··· Dataset records

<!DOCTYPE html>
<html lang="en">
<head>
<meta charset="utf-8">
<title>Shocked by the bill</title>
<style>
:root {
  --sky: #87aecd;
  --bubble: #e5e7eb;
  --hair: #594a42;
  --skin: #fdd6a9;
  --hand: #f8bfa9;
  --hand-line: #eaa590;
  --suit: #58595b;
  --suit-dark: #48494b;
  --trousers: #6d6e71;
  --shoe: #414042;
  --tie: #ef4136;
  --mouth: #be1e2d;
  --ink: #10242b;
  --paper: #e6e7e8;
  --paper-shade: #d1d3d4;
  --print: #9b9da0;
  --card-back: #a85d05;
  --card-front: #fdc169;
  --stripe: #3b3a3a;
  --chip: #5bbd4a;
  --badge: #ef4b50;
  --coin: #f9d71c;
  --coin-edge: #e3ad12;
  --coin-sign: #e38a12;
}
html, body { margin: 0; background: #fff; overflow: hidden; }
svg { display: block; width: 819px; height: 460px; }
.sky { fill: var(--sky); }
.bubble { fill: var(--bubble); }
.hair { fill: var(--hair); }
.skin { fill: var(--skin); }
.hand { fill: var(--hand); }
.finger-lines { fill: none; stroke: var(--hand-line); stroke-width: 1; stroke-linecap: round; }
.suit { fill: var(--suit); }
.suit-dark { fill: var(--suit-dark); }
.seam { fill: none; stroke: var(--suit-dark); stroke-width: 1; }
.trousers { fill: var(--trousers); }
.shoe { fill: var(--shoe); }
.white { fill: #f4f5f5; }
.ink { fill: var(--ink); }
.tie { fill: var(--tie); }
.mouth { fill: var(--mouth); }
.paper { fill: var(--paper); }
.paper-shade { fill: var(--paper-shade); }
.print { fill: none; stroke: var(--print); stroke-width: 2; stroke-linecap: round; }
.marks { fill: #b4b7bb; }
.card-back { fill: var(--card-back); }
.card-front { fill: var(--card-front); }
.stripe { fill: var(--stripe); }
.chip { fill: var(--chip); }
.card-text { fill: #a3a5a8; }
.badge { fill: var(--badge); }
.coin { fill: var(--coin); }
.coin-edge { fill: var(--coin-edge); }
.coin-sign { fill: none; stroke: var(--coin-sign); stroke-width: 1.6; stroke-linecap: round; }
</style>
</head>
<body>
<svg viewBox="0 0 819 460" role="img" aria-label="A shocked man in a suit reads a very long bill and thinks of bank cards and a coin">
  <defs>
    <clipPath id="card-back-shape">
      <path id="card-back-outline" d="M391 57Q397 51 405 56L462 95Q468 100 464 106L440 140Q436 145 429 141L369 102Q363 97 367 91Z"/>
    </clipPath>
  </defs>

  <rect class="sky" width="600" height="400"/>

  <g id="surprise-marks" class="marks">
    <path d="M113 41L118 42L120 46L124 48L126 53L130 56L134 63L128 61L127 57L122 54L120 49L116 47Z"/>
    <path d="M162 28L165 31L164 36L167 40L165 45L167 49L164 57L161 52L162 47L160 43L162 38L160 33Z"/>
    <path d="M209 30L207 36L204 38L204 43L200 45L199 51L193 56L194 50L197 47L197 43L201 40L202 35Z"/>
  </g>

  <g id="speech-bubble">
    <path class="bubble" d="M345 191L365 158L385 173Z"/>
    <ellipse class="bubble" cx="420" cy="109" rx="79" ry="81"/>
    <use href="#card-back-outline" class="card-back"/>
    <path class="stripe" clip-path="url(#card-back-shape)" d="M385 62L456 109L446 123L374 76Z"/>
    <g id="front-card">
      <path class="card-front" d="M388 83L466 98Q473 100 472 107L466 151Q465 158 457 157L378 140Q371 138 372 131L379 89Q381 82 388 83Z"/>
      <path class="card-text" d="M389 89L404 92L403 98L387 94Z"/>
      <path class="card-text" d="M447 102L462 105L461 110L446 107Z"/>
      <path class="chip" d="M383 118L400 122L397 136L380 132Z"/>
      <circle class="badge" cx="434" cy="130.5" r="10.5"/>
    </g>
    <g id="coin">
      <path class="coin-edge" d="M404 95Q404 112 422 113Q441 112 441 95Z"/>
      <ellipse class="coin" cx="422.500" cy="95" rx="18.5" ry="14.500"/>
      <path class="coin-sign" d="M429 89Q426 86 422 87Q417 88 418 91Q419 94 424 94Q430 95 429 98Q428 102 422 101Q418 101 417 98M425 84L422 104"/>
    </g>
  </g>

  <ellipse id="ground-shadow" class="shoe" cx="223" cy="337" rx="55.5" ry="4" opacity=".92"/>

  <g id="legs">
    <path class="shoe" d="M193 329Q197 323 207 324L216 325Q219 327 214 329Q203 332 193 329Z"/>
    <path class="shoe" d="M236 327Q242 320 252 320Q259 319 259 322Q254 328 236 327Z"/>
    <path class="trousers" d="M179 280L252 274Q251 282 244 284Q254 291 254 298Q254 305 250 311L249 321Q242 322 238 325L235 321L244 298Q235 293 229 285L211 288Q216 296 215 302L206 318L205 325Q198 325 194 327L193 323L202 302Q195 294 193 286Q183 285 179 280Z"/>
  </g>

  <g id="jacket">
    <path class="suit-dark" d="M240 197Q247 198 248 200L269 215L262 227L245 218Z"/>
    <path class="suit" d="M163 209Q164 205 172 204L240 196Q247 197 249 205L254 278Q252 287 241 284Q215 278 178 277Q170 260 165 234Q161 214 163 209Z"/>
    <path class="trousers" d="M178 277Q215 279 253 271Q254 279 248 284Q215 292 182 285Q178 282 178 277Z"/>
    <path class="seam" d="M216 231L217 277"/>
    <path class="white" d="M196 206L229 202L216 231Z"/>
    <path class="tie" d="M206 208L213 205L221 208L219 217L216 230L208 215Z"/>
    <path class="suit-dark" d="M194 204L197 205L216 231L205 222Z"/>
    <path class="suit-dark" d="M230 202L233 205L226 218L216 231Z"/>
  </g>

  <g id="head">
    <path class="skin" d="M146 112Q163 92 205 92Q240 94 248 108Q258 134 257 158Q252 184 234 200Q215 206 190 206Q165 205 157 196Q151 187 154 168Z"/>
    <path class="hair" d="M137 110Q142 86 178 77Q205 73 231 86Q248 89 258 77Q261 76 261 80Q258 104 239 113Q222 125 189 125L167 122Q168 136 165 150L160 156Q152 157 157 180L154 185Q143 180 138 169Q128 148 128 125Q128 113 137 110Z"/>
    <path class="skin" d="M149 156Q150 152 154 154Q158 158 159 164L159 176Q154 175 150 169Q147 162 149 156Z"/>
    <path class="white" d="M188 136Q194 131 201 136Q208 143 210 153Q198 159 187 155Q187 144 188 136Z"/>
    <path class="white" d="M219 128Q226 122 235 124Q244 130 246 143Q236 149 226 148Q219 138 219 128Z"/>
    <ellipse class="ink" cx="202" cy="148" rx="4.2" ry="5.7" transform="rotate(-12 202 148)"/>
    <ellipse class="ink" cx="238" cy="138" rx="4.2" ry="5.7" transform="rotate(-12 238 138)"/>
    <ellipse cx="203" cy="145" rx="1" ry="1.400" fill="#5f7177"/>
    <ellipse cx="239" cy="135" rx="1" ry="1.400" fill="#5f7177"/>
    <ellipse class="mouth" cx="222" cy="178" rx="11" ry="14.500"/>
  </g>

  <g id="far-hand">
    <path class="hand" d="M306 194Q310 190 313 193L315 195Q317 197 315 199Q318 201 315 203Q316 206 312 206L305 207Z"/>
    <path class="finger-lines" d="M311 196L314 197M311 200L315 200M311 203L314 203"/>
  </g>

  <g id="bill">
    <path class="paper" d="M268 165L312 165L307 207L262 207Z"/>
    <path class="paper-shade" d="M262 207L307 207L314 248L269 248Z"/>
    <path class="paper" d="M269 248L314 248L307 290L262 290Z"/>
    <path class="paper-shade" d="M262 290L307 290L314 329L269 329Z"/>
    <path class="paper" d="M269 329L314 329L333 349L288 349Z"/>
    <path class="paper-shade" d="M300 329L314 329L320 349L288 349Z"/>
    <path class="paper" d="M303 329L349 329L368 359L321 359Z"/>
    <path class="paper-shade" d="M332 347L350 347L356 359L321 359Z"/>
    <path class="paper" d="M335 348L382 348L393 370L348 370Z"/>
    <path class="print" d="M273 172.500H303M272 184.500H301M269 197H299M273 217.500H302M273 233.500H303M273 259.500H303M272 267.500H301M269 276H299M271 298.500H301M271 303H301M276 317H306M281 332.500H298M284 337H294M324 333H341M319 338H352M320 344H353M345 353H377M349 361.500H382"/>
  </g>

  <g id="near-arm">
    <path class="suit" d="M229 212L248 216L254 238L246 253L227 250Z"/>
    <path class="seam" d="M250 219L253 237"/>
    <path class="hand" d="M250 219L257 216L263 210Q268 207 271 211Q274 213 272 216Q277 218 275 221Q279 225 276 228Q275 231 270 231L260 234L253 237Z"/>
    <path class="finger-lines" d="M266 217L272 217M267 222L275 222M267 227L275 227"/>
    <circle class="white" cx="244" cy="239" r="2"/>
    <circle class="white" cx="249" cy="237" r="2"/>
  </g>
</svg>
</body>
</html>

······

**What to produce**
Where the line holding "208L213 205L221 208L219" appears in the listing above, start reproducing exactly, and end with the line holding "248L314 248L307 290L262".

**Answer**
    <path class="tie" d="M206 208L213 205L221 208L219 217L216 230L208 215Z"/>
    <path class="suit-dark" d="M194 204L197 205L216 231L205 222Z"/>
    <path class="suit-dark" d="M230 202L233 205L226 218L216 231Z"/>
  </g>

  <g id="head">
    <path class="skin" d="M146 112Q163 92 205 92Q240 94 248 108Q258 134 257 158Q252 184 234 200Q215 206 190 206Q165 205 157 196Q151 187 154 168Z"/>
    <path class="hair" d="M137 110Q142 86 178 77Q205 73 231 86Q248 89 258 77Q261 76 261 80Q258 104 239 113Q222 125 189 125L167 122Q168 136 165 150L160 156Q152 157 157 180L154 185Q143 180 138 169Q128 148 128 125Q128 113 137 110Z"/>
    <path class="skin" d="M149 156Q150 152 154 154Q158 158 159 164L159 176Q154 175 150 169Q147 162 149 156Z"/>
    <path class="white" d="M188 136Q194 131 201 136Q208 143 210 153Q198 159 187 155Q187 144 188 136Z"/>
    <path class="white" d="M219 128Q226 122 235 124Q244 130 246 143Q236 149 226 148Q219 138 219 128Z"/>
    <ellipse class="ink" cx="202" cy="148" rx="4.2" ry="5.7" transform="rotate(-12 202 148)"/>
    <ellipse class="ink" cx="238" cy="138" rx="4.2" ry="5.7" transform="rotate(-12 238 138)"/>
    <ellipse cx="203" cy="145" rx="1" ry="1.400" fill="#5f7177"/>
    <ellipse cx="239" cy="135" rx="1" ry="1.400" fill="#5f7177"/>
    <ellipse class="mouth" cx="222" cy="178" rx="11" ry="14.500"/>
  </g>

  <g id="far-hand">
    <path class="hand" d="M306 194Q310 190 313 193L315 195Q317 197 315 199Q318 201 315 203Q316 206 312 206L305 207Z"/>
    <path class="finger-lines" d="M311 196L314 197M311 200L315 200M311 203L314 203"/>
  </g>

  <g id="bill">
    <path class="paper" d="M268 165L312 165L307 207L262 207Z"/>
    <path class="paper-shade" d="M262 207L307 207L314 248L269 248Z"/>
    <path class="paper" d="M269 248L314 248L307 290L262 290Z"/>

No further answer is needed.